I write in the crime genre because I like it, and, as it’s the second-highest selling genre I stand more chance of success; also, crime stories allow me to tackle anything in society. I deliberately chose to conform to the conventions of a crime series—a set location, reoccurring characters and compelling antagonists who commit dreadful crimes. Cornwall and its landscape become a character. I explore the lives of my main character and his detectives to encourage the reader to bond with them.

Where my books differ from the mainstream, is that the Cornish Detective Chief Inspector Neil Kettle is the opposite of typical sleuths who drink, womanise, gamble, smoke and bend regulations. He’s a Green/Liberal lover of nature and the arts, who rides a 10’ long black chopper and is clean-living and faithful to his woman; I didn’t give him a love life until the fifth book. In these ways, he’s a weirdo.

Will this make him stand out enough to be successful? I’ve yet to find out. Do readers want to find a main character who’s unique, as marketers suggest?

How different is your protagonist? What idiosyncracies do they have?

Are your stories predictable or surprising in their twists and turns? They should always be plausible.


Charles Bukowski - Wikipedia
What I'm searching for is the character readers can relate to, empathise with, cheer for; someone with issues that don't bend too far to the wrong side, someone easily identifiable if they met her on the street, someone memorable but not so different from the reader. Someone they want to be, on occasion - or at least for the time they're reading her story.

That's the USP for a character. There also has to be a USP for the plot/events of the story.
Always sounds easy ...
The first book I wrote had a sweet charming main character. Actually it had 6 main characters (it was a group of heroes on a mission - all of them equally involved in the mission). It was a motley crew, but the characters I enjoyed writing the most were the damaged personalities (3 of them); the ones that weren't the obvious protagonists.

Book two had two main characters, both with issues and both 'not too far on the wrong side' to use CageSage's words.
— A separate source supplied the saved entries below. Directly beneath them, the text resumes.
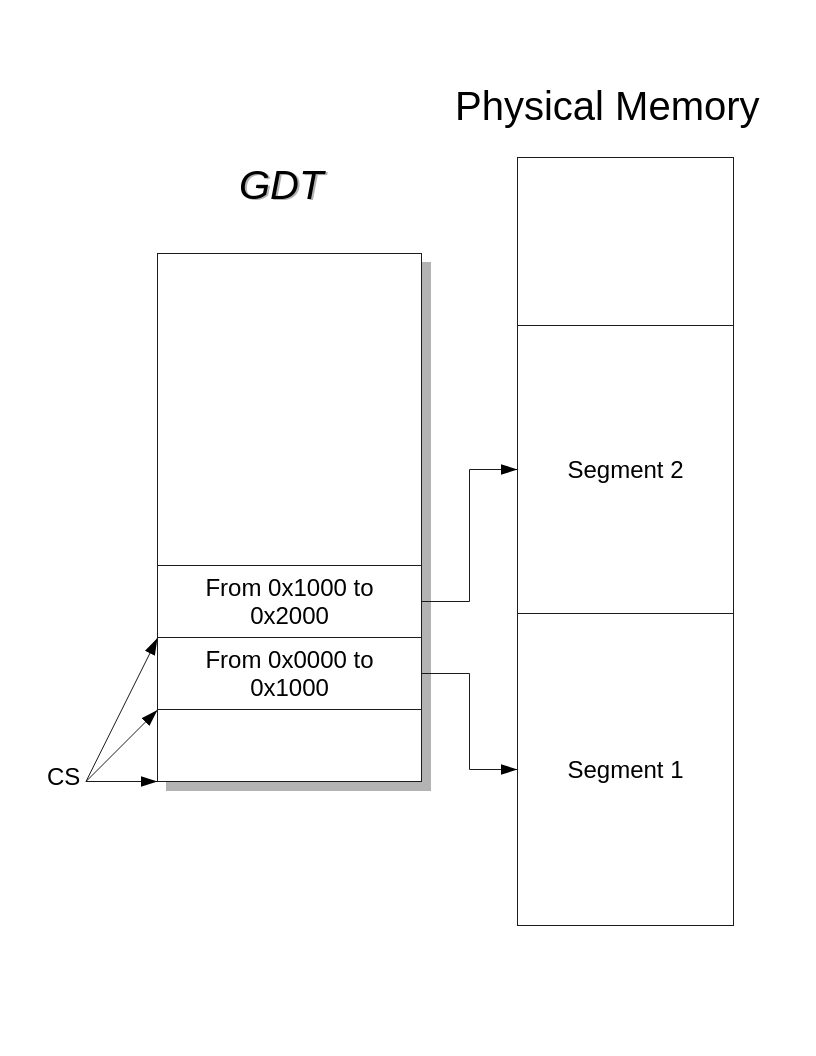
<!DOCTYPE html>
<html lang="en">
<head>
<meta charset="utf-8">
<title>GDT and Physical Memory</title>
<style>
:root { --paper: #fff; --ink: #000; --line: #1c1c1c; --shadow: #b3b3b3; }
* { box-sizing: border-box; margin: 0; }
html, body { width: 816px; height: 1056px; overflow: hidden; background: var(--paper); }
.diagram {
  position: relative; width: 816px; height: 1056px; overflow: hidden;
  color: var(--ink); font: 24px/28px "Liberation Sans", Arial, sans-serif;
}
.heading { position: absolute; font-size: 40px; line-height: 46px; font-weight: 400; white-space: nowrap; }
.gdt-heading { left: 239px; top: 162px; font-style: italic; text-shadow: 2px 1px 0 var(--shadow); }
.memory-heading { left: 455px; top: 83px; }
.block { position: absolute; display: grid; border: 1px solid var(--line); background: var(--paper); }
.gdt {
  left: 157px; top: 253px; width: 265px; height: 529px;
  grid-template-rows: 312px 72px 72px 71px; box-shadow: 9px 9px 0 var(--shadow);
}
.memory { left: 517px; top: 157px; width: 217px; height: 769px; grid-template-rows: 168px 288px 311px; }
.cell { display: flex; align-items: center; justify-content: center; text-align: center; border-bottom: 1px solid var(--line); }
.cell:last-child { border-bottom: 0; }
.register { position: absolute; left: 47px; top: 763px; }
.connectors { position: absolute; left: 0; top: 0; }
</style>
</head>
<body>
<main class="diagram">
  <h1 class="heading gdt-heading">GDT</h1>
  <h1 class="heading memory-heading">Physical Memory</h1>

  <section class="block gdt">
    <div class="cell"></div>
    <div class="cell"><p>From 0x1000 to<br>0x2000</p></div>
    <div class="cell"><p>From 0x0000 to<br>0x1000</p></div>
    <div class="cell"></div>
  </section>

  <section class="block memory">
    <div class="cell"></div>
    <div class="cell"><p>Segment 2</p></div>
    <div class="cell"><p>Segment 1</p></div>
  </section>

  <p class="register">CS</p>

  <svg class="connectors" width="816" height="1056" viewBox="0 0 816 1056" aria-hidden="true">
    <defs>
      <marker id="arrowhead" markerUnits="userSpaceOnUse" markerWidth="17" markerHeight="12" refX="17" refY="6" orient="auto">
        <polygon points="0,0.5 17,6 0,11.5" fill="#000"/>
      </marker>
    </defs>
    <g fill="none" stroke="#1c1c1c" stroke-width="1" marker-end="url(#arrowhead)">
      <path d="M86 781.5 L157.5 638"/>
      <path d="M86 781.5 L157.5 710"/>
      <path d="M86 781.5 H157.5"/>
      <path d="M422 601.5 H469.5 V469.5 H517.5"/>
      <path d="M422 673.5 H469.5 V769.5 H517.5"/>
    </g>
  </svg>
</main>
</body>
</html>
They were both flawed, yet charming in their own ways; or so I was told.

With book 3, I got hooked on an unlikable MC and now I have a fascination with writing anti-heroes, disturbed heroes, seriously damaged MCs who push the boundaries of what's acceptable to the reader. It's probably a risk, but as humans we are fascinated with the dark. I like to explore the dark side of the human mind, that side that's capable of anything if they have enough to lose and are pushed enough under bad circumstances. I shall try make that my USP. Prepare to never see a book of mine on the shelves.
Does it help to distinguish between the tropes of story-telling, the particular essential storylines that drive them, and the way that we tell these tropes. This could be the voices we find in them, the points of view adopted. This would suggest that the response to your questions (how different should we be?) is 'Very'. But this can mean assembling similar parts in a different way. Maybe its a bit like music. Loads of songs use the same four chords, but are all still classics, see here: . You can read them for their similarities, but when you want to appreciate how different they are, loads stand out.
distinguish between the tropes of story-telling
From what I've gathered and garnered from readers, they don't like things too radically different - it's always a version of: 'what if I don't like it?' They hate to waste time or money on something they didn't end up enjoying.
Tropes and plot archetypes give the reader the shape they're looking for, even if the expectations are subverted in some way (while still staying true to the overall taste of the genre, trope, archetype). They want something recognisable, but refreshed and interesting.
Not much to ask for, they think. So I try, give it the shape of expectations for the genre, for the plot archetype, and try to make it interesting and unique within that border.
A bit like a pattern for a shirt. One pattern can create millions of different shirts in colours and styles and buttons and bobs and sizes and sleeves and collars and ... Story is like a shirt, a good fit, bespoke, but familiar.
Not open for further replies.

Reading while Self-Isolated

Give up your 'aul sins :)